Dataset entries
*** Begin section ***

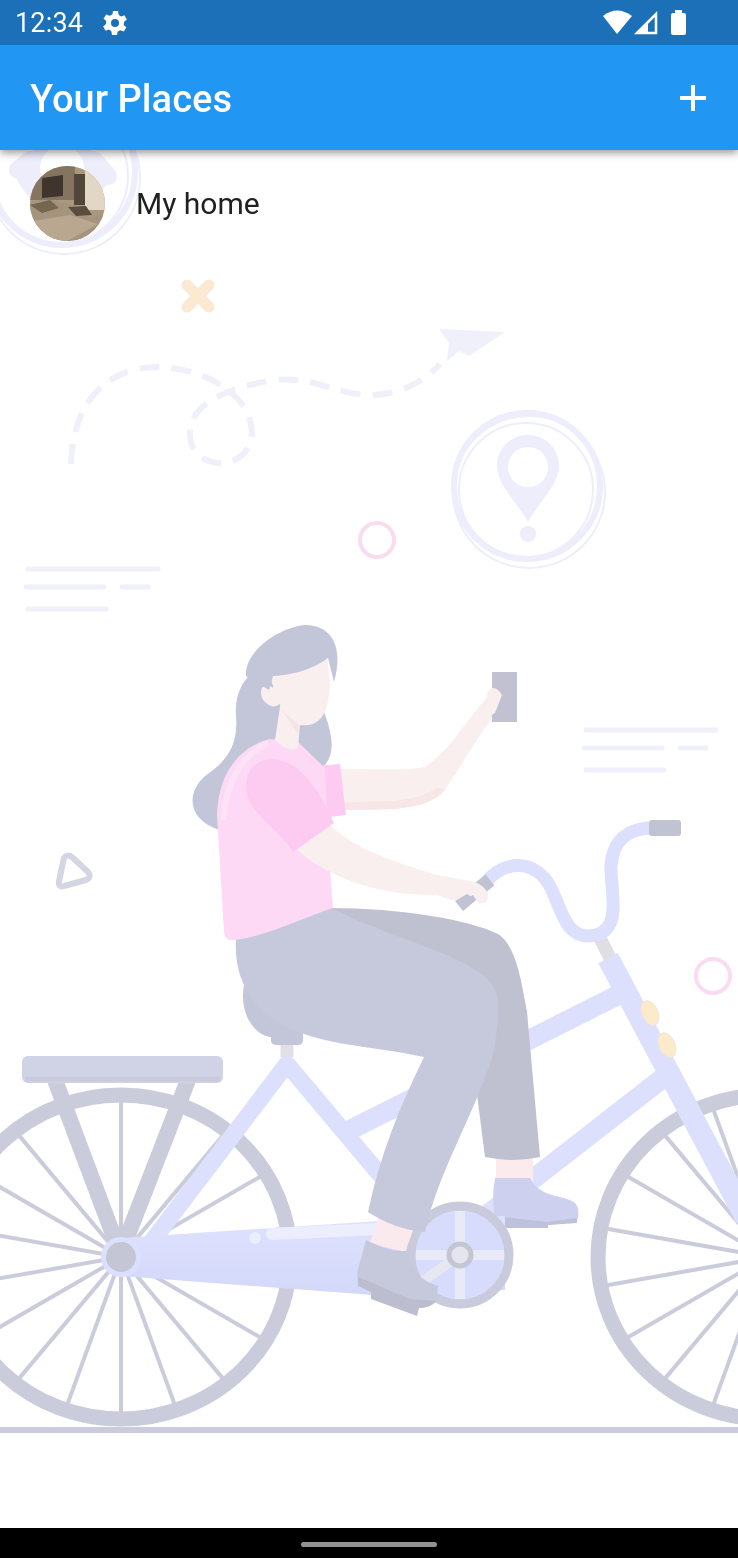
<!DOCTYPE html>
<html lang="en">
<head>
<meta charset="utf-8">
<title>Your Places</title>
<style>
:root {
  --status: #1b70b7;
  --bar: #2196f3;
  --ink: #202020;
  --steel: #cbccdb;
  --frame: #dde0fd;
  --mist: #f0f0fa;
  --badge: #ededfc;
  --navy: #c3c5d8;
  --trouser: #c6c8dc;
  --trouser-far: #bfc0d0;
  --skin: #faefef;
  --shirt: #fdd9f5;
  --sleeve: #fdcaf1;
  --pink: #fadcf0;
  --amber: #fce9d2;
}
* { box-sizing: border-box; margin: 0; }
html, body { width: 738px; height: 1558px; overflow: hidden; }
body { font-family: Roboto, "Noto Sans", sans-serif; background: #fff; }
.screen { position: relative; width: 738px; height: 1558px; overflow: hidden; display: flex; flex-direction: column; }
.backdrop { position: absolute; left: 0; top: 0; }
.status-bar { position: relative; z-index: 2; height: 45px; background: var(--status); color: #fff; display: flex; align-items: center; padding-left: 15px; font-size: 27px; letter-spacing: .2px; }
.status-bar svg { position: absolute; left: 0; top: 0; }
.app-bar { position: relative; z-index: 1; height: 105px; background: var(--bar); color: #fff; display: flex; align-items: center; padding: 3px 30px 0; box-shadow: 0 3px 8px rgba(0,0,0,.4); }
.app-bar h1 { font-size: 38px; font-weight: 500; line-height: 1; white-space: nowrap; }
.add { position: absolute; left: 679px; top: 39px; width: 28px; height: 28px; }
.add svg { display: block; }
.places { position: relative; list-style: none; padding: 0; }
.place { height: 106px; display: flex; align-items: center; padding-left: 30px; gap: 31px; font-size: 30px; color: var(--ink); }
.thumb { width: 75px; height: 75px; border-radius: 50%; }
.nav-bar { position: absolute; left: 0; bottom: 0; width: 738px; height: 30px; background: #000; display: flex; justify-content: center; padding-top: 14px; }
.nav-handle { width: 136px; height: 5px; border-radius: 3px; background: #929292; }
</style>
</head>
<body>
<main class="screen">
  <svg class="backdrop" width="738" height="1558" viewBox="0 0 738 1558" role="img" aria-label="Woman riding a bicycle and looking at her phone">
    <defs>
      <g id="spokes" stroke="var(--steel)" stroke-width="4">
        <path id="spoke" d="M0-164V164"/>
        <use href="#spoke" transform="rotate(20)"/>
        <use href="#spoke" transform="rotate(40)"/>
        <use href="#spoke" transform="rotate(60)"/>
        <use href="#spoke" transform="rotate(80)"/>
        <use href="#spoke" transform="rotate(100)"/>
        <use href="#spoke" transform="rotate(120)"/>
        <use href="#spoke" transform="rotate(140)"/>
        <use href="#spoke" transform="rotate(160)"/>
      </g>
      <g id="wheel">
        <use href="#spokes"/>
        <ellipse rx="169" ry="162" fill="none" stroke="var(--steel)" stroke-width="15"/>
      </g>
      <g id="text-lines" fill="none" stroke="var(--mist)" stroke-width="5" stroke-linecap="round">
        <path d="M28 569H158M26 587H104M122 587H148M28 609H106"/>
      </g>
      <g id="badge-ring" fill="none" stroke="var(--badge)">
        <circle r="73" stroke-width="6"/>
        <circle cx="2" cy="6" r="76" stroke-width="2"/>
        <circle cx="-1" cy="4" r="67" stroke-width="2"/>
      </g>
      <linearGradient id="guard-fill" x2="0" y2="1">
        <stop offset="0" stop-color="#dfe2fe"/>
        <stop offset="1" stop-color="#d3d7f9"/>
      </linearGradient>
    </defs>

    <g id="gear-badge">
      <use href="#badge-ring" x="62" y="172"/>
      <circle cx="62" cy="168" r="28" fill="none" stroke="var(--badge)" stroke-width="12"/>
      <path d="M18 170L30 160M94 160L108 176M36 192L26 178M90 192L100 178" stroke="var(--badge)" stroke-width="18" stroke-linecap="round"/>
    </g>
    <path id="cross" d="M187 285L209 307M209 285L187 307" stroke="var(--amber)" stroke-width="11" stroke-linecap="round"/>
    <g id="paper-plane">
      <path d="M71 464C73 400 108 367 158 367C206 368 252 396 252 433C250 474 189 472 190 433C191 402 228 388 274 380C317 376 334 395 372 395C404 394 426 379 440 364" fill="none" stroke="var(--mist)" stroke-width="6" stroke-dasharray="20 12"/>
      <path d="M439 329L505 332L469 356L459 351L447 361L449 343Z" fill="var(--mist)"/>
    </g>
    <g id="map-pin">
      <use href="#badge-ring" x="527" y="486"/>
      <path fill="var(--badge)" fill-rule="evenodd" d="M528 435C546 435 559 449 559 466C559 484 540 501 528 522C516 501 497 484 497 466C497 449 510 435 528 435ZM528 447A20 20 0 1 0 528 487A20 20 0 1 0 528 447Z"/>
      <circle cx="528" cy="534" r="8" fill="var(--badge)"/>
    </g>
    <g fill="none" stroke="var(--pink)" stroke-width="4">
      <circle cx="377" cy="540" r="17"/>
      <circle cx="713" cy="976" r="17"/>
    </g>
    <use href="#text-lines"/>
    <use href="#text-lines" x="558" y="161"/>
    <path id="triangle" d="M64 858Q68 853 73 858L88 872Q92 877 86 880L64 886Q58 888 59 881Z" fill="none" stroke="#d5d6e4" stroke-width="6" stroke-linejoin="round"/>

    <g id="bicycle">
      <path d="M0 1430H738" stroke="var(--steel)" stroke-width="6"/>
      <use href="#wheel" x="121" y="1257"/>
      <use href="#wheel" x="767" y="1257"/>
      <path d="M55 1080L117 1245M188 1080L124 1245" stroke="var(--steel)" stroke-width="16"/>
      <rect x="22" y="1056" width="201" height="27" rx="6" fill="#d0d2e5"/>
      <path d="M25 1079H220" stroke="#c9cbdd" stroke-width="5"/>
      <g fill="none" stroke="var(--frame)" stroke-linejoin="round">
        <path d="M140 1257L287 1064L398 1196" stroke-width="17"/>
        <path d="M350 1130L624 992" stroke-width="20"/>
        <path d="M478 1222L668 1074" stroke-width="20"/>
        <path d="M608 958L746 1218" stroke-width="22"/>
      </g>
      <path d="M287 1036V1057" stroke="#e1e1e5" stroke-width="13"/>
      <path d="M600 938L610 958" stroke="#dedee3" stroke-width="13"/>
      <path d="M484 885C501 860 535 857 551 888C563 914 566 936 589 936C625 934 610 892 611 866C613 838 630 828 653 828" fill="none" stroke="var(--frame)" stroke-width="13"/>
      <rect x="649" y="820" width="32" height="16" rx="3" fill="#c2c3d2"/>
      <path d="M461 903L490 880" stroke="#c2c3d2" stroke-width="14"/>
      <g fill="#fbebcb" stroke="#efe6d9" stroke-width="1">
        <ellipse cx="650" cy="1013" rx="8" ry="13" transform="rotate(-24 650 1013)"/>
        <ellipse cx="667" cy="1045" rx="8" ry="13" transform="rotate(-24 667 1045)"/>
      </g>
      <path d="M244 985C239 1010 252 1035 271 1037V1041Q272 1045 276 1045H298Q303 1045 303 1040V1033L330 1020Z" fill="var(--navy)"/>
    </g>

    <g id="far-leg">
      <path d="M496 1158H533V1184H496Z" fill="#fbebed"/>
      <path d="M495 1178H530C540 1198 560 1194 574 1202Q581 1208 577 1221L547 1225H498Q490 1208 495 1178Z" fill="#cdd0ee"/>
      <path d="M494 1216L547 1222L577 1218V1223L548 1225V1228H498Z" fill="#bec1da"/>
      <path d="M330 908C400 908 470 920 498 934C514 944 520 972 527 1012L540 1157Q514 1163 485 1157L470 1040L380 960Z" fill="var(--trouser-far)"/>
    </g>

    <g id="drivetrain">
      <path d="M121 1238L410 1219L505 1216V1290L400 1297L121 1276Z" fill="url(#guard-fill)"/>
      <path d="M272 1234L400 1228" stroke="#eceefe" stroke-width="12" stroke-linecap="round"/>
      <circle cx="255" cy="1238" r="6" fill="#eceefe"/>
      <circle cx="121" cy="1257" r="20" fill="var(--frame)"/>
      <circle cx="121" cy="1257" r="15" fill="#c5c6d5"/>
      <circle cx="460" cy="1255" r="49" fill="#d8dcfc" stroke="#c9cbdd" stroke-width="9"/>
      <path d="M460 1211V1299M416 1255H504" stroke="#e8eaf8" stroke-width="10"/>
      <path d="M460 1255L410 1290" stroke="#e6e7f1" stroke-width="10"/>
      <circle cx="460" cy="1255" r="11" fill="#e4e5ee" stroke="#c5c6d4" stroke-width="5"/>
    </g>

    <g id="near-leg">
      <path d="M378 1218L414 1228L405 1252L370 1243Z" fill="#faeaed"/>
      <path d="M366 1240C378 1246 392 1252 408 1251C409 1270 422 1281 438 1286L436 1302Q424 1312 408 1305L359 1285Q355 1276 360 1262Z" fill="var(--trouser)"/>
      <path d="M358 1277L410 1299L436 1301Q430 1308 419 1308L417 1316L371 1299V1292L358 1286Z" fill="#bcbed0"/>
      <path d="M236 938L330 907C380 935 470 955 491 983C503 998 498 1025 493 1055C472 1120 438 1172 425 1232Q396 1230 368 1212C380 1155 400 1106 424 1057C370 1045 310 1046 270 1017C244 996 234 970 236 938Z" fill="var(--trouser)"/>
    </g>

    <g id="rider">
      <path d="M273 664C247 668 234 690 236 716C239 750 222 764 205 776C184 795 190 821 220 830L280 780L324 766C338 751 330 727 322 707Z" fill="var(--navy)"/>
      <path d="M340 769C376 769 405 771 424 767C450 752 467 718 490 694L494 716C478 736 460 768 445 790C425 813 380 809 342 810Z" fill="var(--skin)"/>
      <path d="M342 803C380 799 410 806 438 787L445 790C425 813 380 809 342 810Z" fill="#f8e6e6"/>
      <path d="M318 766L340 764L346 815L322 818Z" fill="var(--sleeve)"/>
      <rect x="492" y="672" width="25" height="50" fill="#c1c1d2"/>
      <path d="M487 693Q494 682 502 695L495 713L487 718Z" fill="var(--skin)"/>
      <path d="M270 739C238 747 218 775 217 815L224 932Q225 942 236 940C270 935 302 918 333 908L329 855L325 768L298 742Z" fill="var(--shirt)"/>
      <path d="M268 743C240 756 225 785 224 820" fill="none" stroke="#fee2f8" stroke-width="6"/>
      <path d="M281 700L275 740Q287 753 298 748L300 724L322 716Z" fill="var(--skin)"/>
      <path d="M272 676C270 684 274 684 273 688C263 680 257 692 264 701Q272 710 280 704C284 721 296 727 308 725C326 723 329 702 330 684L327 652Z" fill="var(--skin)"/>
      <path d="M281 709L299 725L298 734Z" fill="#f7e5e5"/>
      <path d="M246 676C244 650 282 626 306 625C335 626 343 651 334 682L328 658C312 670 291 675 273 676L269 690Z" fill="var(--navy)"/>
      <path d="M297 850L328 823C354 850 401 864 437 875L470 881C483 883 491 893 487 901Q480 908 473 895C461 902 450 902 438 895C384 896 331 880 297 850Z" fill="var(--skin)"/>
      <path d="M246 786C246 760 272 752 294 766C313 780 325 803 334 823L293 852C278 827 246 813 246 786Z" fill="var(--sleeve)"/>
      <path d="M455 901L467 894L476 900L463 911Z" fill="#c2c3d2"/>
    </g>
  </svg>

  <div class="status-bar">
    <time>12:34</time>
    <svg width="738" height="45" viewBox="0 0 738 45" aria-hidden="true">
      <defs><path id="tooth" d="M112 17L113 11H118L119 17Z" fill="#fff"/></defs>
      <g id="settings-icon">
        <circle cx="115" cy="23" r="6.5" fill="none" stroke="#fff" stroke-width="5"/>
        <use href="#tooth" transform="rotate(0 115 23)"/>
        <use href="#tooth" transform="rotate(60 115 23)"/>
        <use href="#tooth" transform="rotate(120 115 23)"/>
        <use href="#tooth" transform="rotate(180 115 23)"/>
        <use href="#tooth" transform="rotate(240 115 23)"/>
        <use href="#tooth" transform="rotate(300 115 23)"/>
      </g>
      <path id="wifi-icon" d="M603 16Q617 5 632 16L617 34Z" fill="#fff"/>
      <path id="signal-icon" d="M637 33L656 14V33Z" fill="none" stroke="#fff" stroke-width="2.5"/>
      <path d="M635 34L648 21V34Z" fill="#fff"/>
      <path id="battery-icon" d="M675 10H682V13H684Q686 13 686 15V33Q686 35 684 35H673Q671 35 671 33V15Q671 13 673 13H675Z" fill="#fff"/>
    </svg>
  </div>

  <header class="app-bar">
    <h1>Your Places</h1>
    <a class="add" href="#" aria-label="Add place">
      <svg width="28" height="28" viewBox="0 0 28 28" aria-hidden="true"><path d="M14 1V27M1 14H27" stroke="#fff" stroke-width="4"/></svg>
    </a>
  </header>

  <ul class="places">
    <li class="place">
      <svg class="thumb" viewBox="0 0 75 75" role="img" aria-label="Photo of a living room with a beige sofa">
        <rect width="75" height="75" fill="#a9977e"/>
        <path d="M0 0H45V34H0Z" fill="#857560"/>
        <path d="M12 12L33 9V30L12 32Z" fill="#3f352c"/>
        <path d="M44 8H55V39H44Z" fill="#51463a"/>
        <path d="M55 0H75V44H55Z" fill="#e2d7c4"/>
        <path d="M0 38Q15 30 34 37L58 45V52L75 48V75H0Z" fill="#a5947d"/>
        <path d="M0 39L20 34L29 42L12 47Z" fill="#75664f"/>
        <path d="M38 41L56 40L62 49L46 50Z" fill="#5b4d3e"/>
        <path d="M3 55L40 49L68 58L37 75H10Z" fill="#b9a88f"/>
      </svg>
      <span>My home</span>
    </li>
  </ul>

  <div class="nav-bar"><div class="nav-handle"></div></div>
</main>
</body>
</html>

*** End section ***

What needs to be done
Across the entries above, how many lines contain the string "trouser"? The number alone is the answer.

Solution
5